- The UK's dedicated running injury site, fuelling your recovery with essential recovery info and great deals on all things running
Vibram barefoot running controversy heats up
The fall-out around the recent Vibram USA lawsuit continues to dominate the running world. The lawsuit alleged that the barefoot brand had made false and unsubstantiated claims about the health benefits of its footwear.
- This was a lawsuit about an advertising campaign, not a style of running shoes, writes Peter Vigneron of Outside Online. It’s an unfortunate affair, he argues, not least as minimalist shoes are in his view better than normal shoes.
- The jury’s still out, notes Matt McCarthy. Some recent evidence indicates that barefoot-style footwear may be associated with a reduction in knee injuries.
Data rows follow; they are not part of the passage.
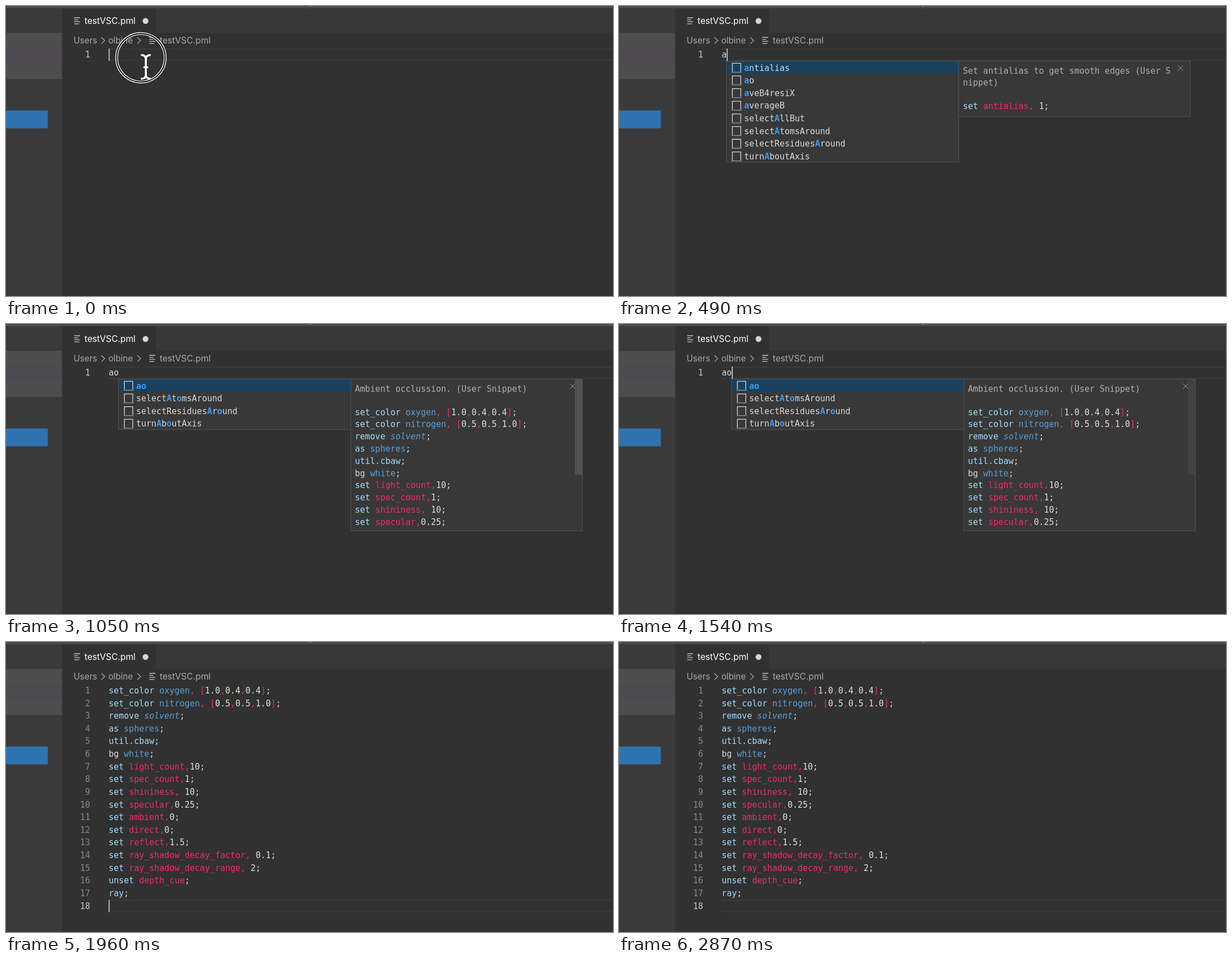
An HTML page for the animation above (2.94 s loop, 1082x518 px).

```html
<!DOCTYPE html>
<html lang="en">
<head>
<meta charset="utf-8">
<title>Snippet completion</title>
<style>
  html, body { margin: 0; width: 100%; height: 100%; overflow: hidden; background: #313131; }
  svg { display: block; width: 1082px; height: 518px; }
  text { white-space: pre; font: 15px "DejaVu Sans Mono", monospace; fill: #d8d8d8; }
  text.ui { font: 15.2px Inter, sans-serif; fill: #a8a8a8; }
  text.file { font-size: 15.6px; }
  text.title { fill: #fff; }
  text.num { fill: #888; text-anchor: end; }
  text.current { fill: #c8c8c8; }
  text.info { fill: #b0b0b0; }
  .match { fill: #3b9bf5; font-weight: bold; }
  .command { fill: #a3dcfa; }
  .value { fill: #5a9fd6; }
  .italic { fill: #5a9fd6; font-style: italic; }
  .number { fill: #d9e3d2; }
  .setting { fill: #f3296f; }
  .line { fill: none; stroke: #a8a8a8; stroke-width: 1.3; }
</style>
</head>
<body>
<svg id="stage" viewBox="0 0 1082 518"></svg>
<script>
const LOOP = 2940;
const TYPE_A = 350, OPEN = 420, TYPE_O = 560, EXPAND = 1960;
const ROW = 22.62, DOC_ROW = 21.8, LEFT = 183;
const stage = document.getElementById('stage');

function add(parent, tag, attrs = {}, content) {
  const el = document.createElementNS('http://www.w3.org/2000/svg', tag);
  for (const key in attrs) el.setAttribute(key, attrs[key]);
  if (content !== undefined) el.textContent = content;
  parent.append(el);
  return el;
}
const rect = (parent, x, y, width, height, fill, more) =>
  add(parent, 'rect', { x, y, width, height, fill, ...more });
const path = (parent, d, more) => add(parent, 'path', { d, class: 'line', ...more });
const text = (parent, x, y, content, cls = '') =>
  add(parent, 'text', { x, y, class: cls }, content);
const rowY = i => 92 + ROW * i;

// Syntax colouring
const COMMANDS = ['set_color', 'remove', 'as', 'util.cbaw', 'set', 'unset', 'ray'];
const VALUES = ['oxygen', 'nitrogen', 'spheres', 'white'];
function tokenClass(token) {
  if (COMMANDS.includes(token)) return 'command';
  if (VALUES.includes(token)) return 'value';
  if (token === 'solvent') return 'italic';
  if (/^\d/.test(token)) return 'number';
  return token !== 'bg' && /[\w\[\],]/.test(token) ? 'setting' : '';
}
function code(parent, x, y, source) {
  const el = text(parent, x, y, '');
  for (const token of source.match(/\w[\w.]*|[\[\],]|[^\w\[\],]+/g))
    add(el, 'tspan', { class: tokenClass(token) }, token);
}

const SNIPPET = `set_color oxygen, [1.0,0.4,0.4];
set_color nitrogen, [0.5,0.5,1.0];
remove solvent;
as spheres;
util.cbaw;
bg white;
set light_count,10;
set spec_count,1;
set shininess, 10;
set specular,0.25;
set ambient,0;
set direct,0;
set reflect,1.5;
set ray_shadow_decay_factor, 0.1;
set ray_shadow_decay_range, 2;
unset depth_cue;
ray;`.split('\n');

// Window frame
function fileIcon(x, y) {
  path(stage, `M${x} ${y}h10.5M${x} ${y + 3.6}h7M${x} ${y + 7.2}h10.5M${x} ${y + 10.8}h9`,
    { style: 'stroke:#c4c4c4' });
}
rect(stage, 0, 0, 1082, 518, '#313131');
rect(stage, 0, 0, 100, 518, '#3a3a3a');
rect(stage, 100, 4, 982, 44, '#383838');
rect(stage, 100, 4, 167, 44, '#313131');
rect(stage, 0, 0, 1082, 4, '#4b4b4b');
rect(stage, 541, 0, 3, 1, '#999');
rect(stage, 0, 48, 100, 82.5, '#4d4d4d');
rect(stage, 0, 75, 100, 27, '#4c4950');
rect(stage, 0, 186.7, 74.5, 31.8, '#2e73b0');
fileIcon(121.5, 21);
text(stage, 140, 32.3, 'testVSC.pml', 'ui file title');
add(stage, 'circle', { cx: 248.7, cy: 26.8, r: 5.2, fill: '#d6d6d6' });
text(stage, 120.5, 67, 'Users', 'ui');
text(stage, 182.5, 67, 'olbine', 'ui');
text(stage, 274, 67, 'testVSC.pml', 'ui file');
for (const x of [170, 234]) path(stage, `M${x} 56l6 5.7l-6 5.7`);
fileIcon(255.5, 56);

// Editor contents
const spans = [];
function layer(from, to) {
  const el = add(stage, 'g');
  spans.push({ el, from, to });
  return el;
}
function currentLine(parent, row) {
  const y = 76 + ROW * row;
  for (const edge of [y, y + 20]) rect(parent, LEFT, edge, 899, 2, '#3a3a3a');
  text(parent, 150, rowY(row), row + 1, 'num current');
}
currentLine(layer(0, EXPAND), 0);
text(layer(TYPE_A, TYPE_O), LEFT, rowY(0), 'a');
text(layer(TYPE_O, EXPAND), LEFT, rowY(0), 'ao');

const expanded = layer(EXPAND, LOOP);
SNIPPET.forEach((source, i) => {
  text(expanded, 150, rowY(i), i + 1, 'num');
  code(expanded, LEFT, rowY(i), source);
});
currentLine(expanded, SNIPPET.length);

// Completion popup; asterisks enclose matched letters
function popup(parent, x, items, info, docs, docHeight) {
  const border = { stroke: '#525252' };
  rect(parent, x, 98.5, 414, items.length * ROW - .5, '#383838', border);
  rect(parent, x + .5, 99, 413, ROW, '#19415e');
  items.forEach((item, i) => {
    const y = 102.3 + ROW * i;
    path(parent, `M${x + 10.5} ${y + 15}v-15h15v15`, { style: 'stroke:#d8d8d8' });
    path(parent, `M${x + 9.8} ${y + 16}h17`,
      { style: 'stroke:#d8d8d8', 'stroke-dasharray': '2 1.2' });
    const label = text(parent, x + 31.5, y + 13.2, '');
    item.split('*').forEach((part, n) =>
      add(label, 'tspan', { class: n % 2 ? 'match' : '' }, part));
  });
  rect(parent, x + 414, 98.5, 413, docHeight, '#383838', border);
  info.forEach((line, i) => text(parent, x + 421.5, 120.5 + DOC_ROW * i, line, 'info'));
  const codeTop = 140.7 + DOC_ROW * info.length;
  docs.forEach((line, i) => code(parent, x + 421.5, codeTop + DOC_ROW * i, line));
  path(parent, `M${x + 805} 106.5l9 9m0 -9l-9 9`, { style: 'stroke-width:.9' });
}
popup(layer(OPEN, TYPE_O), 191.5,
  ['*a*ntialias', '*a*o', '*a*veB4resiX', '*a*verageB', 'select*A*llBut',
   'select*A*tomsAround', 'selectResidues*A*round', 'turn*A*boutAxis'],
  ['Set antialias to get smooth edges (User S', 'nippet)'], ['set antialias, 1;'], 99);

const aoPopup = layer(TYPE_O, EXPAND);
popup(aoPopup, 200.5,
  ['*ao*', 'select*A*t*o*msAround', 'selectResidues*A*r*o*und', 'turn*A*b*o*utAxis'],
  ['Ambient occlussion. (User Snippet)'], SNIPPET.slice(0, 10), 271);
const scrollbar = rect(aoPopup, 1014, 99, 13.5, 170.5, '#525252');

const caret = rect(stage, 0, 0, 1.5, 22, '#dedede');

// Pointer and click ring
const pointer = layer(0, TYPE_A);
const beam = 'M240.5 87.5C246 87.5 249.3 90 249.3 95C249.3 90 252.5 87.5 258 87.5'
  + 'M249.3 94V124M240.5 130C246 130 249.3 127.5 249.3 123C249.3 127.5 252.5 130 258 130M245 109.5h8.6';
path(pointer, beam, { style: 'stroke:#222;stroke-width:5.4' });
path(pointer, beam, { style: 'stroke:#fff;stroke-width:3.6' });
const ring = layer(0, 105);
for (const [r, stroke, width] of [[43.3, '#111', 4.6], [45, '#f4f4f4', 1.4], [41.6, '#f4f4f4', 1.4]])
  add(ring, 'circle', { cx: 240.5, cy: 92.5, r, fill: 'none', stroke, 'stroke-width': width });

// Start time, column, row, visible
const CARET = [
  [0, 0, 0, 1], [TYPE_A, 1, 0, 1], [TYPE_O, 2, 0, 1], [1045, 2, 0, 0],
  [1540, 2, 0, 1], [EXPAND, 0, 17, 1], [2450, 0, 17, 0]
];
const clamp = v => Math.max(0, Math.min(1, v));

function render(t) {
  for (const { el, from, to } of spans)
    el.style.display = t >= from && t < to ? '' : 'none';
  const [, column, row, visible] = CARET.findLast(step => t >= step[0]);
  caret.setAttribute('x', LEFT + 9.03 * column);
  caret.setAttribute('y', 76 + ROW * row);
  caret.style.opacity = visible;
  scrollbar.style.opacity = Math.min(clamp((t - 630) / 100), clamp((1862 - t) / 800));
}

const start = performance.now();
function tick() {
  render((performance.now() - start) % LOOP);
  requestAnimationFrame(tick);
}
tick();
</script>
</body>
</html>
```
But that may be at the expense of greater stress on the Achilles tendon.
- As the Vibram affair blew up, attention swiftly turned to Chris McDougall of Born To Run (Wikipedia | Amazon) fame. McDougall noted, in an interview with Jon Gugala, that he was hoping for some kind of popular response when he wrote the book. But he wasn’t anticipating was minimalist and barefoot running. In fact, the chapter on running shoe brands’ claims about injury prevention almost didn’t make the final cut, as the quote below illustrates.
That chapter on running shoes? I was really on the fence as to whether to keep it in. I was on the verge of chopping it out, because it seemed to me to be the driest part of the book.
Background to the Vibram barefoot running lawsuit
Two weeks ago news emerged that Vibram USA had agreed to settle a lawsuit over the health benefits of its running shoes. The lawsuit alleged that the had company had made false and unsubstantiated claims about the health benefits of footwear like the glove-like FiveFingers model. As reported by Matt McCue in Runner’s World, Vibram settled to put the matter to rest and avoid any additional legal expenses and made the following statement in its court brief:
Vibram expressly denied and continues to deny any wrongdoing alleged in the Actions, and neither admits nor concedes any actual or potential fault, wrongdoing or liability.
More on the Vibram barefoot running affair
Vibram barefoot running controversy
Latest coverage of the Vibram barefoot running injury controversy
Excellent account of the controversy. As Matt McCarthy puts it, the jury is still out:
"Last week's class-action settlement by Vibram, an Italian footwear manufacturer known for making silly-looking lightweight running shoes, recalls the recent case against Sketchers, a company that agreed to pay out $40 million after falsely claiming that walking in its product would give you Kim Kardashian's bootie."
Straight no-frills coverage from Runner's World:
"Vibram USA, the company that makes FiveFingers running shoes, has agreed to settle a lawsuit that alleged the company made false and unsubstantiated claims about the health benefits of its glove-like footwear. According to the court filings, Vibram settled to put the matter to rest and avoid any additional legal expenses."
Nice collection of Born To Run-related quotes in this Deadspin article:
"In 2009, Chris McDougall published, an account of his adventures in the remote canyons of Mexico. From his travelogue was birthed an industry-shifting movement that re-examined everything once accepted as gospel truth about running shoes. One of the uglier fruits of that movement: the Vibram FiveFingers shoe, a foot condom that enjoyed a brief, inexplicable vogue thanks to the minimalist-shoe fad."
An interesting take from Outside Online. As it puts it, "this was a lawsuit about an advertising campaign, not a style of running shoes".
"There's been a certain gleefulness in response to the news that Vibram has settled a class-action lawsuit over its FiveFingers running shoes for $3.75 million. The FiveFingers have always been ridiculous looking, but now (finally!) there's proof that they're not even good for you."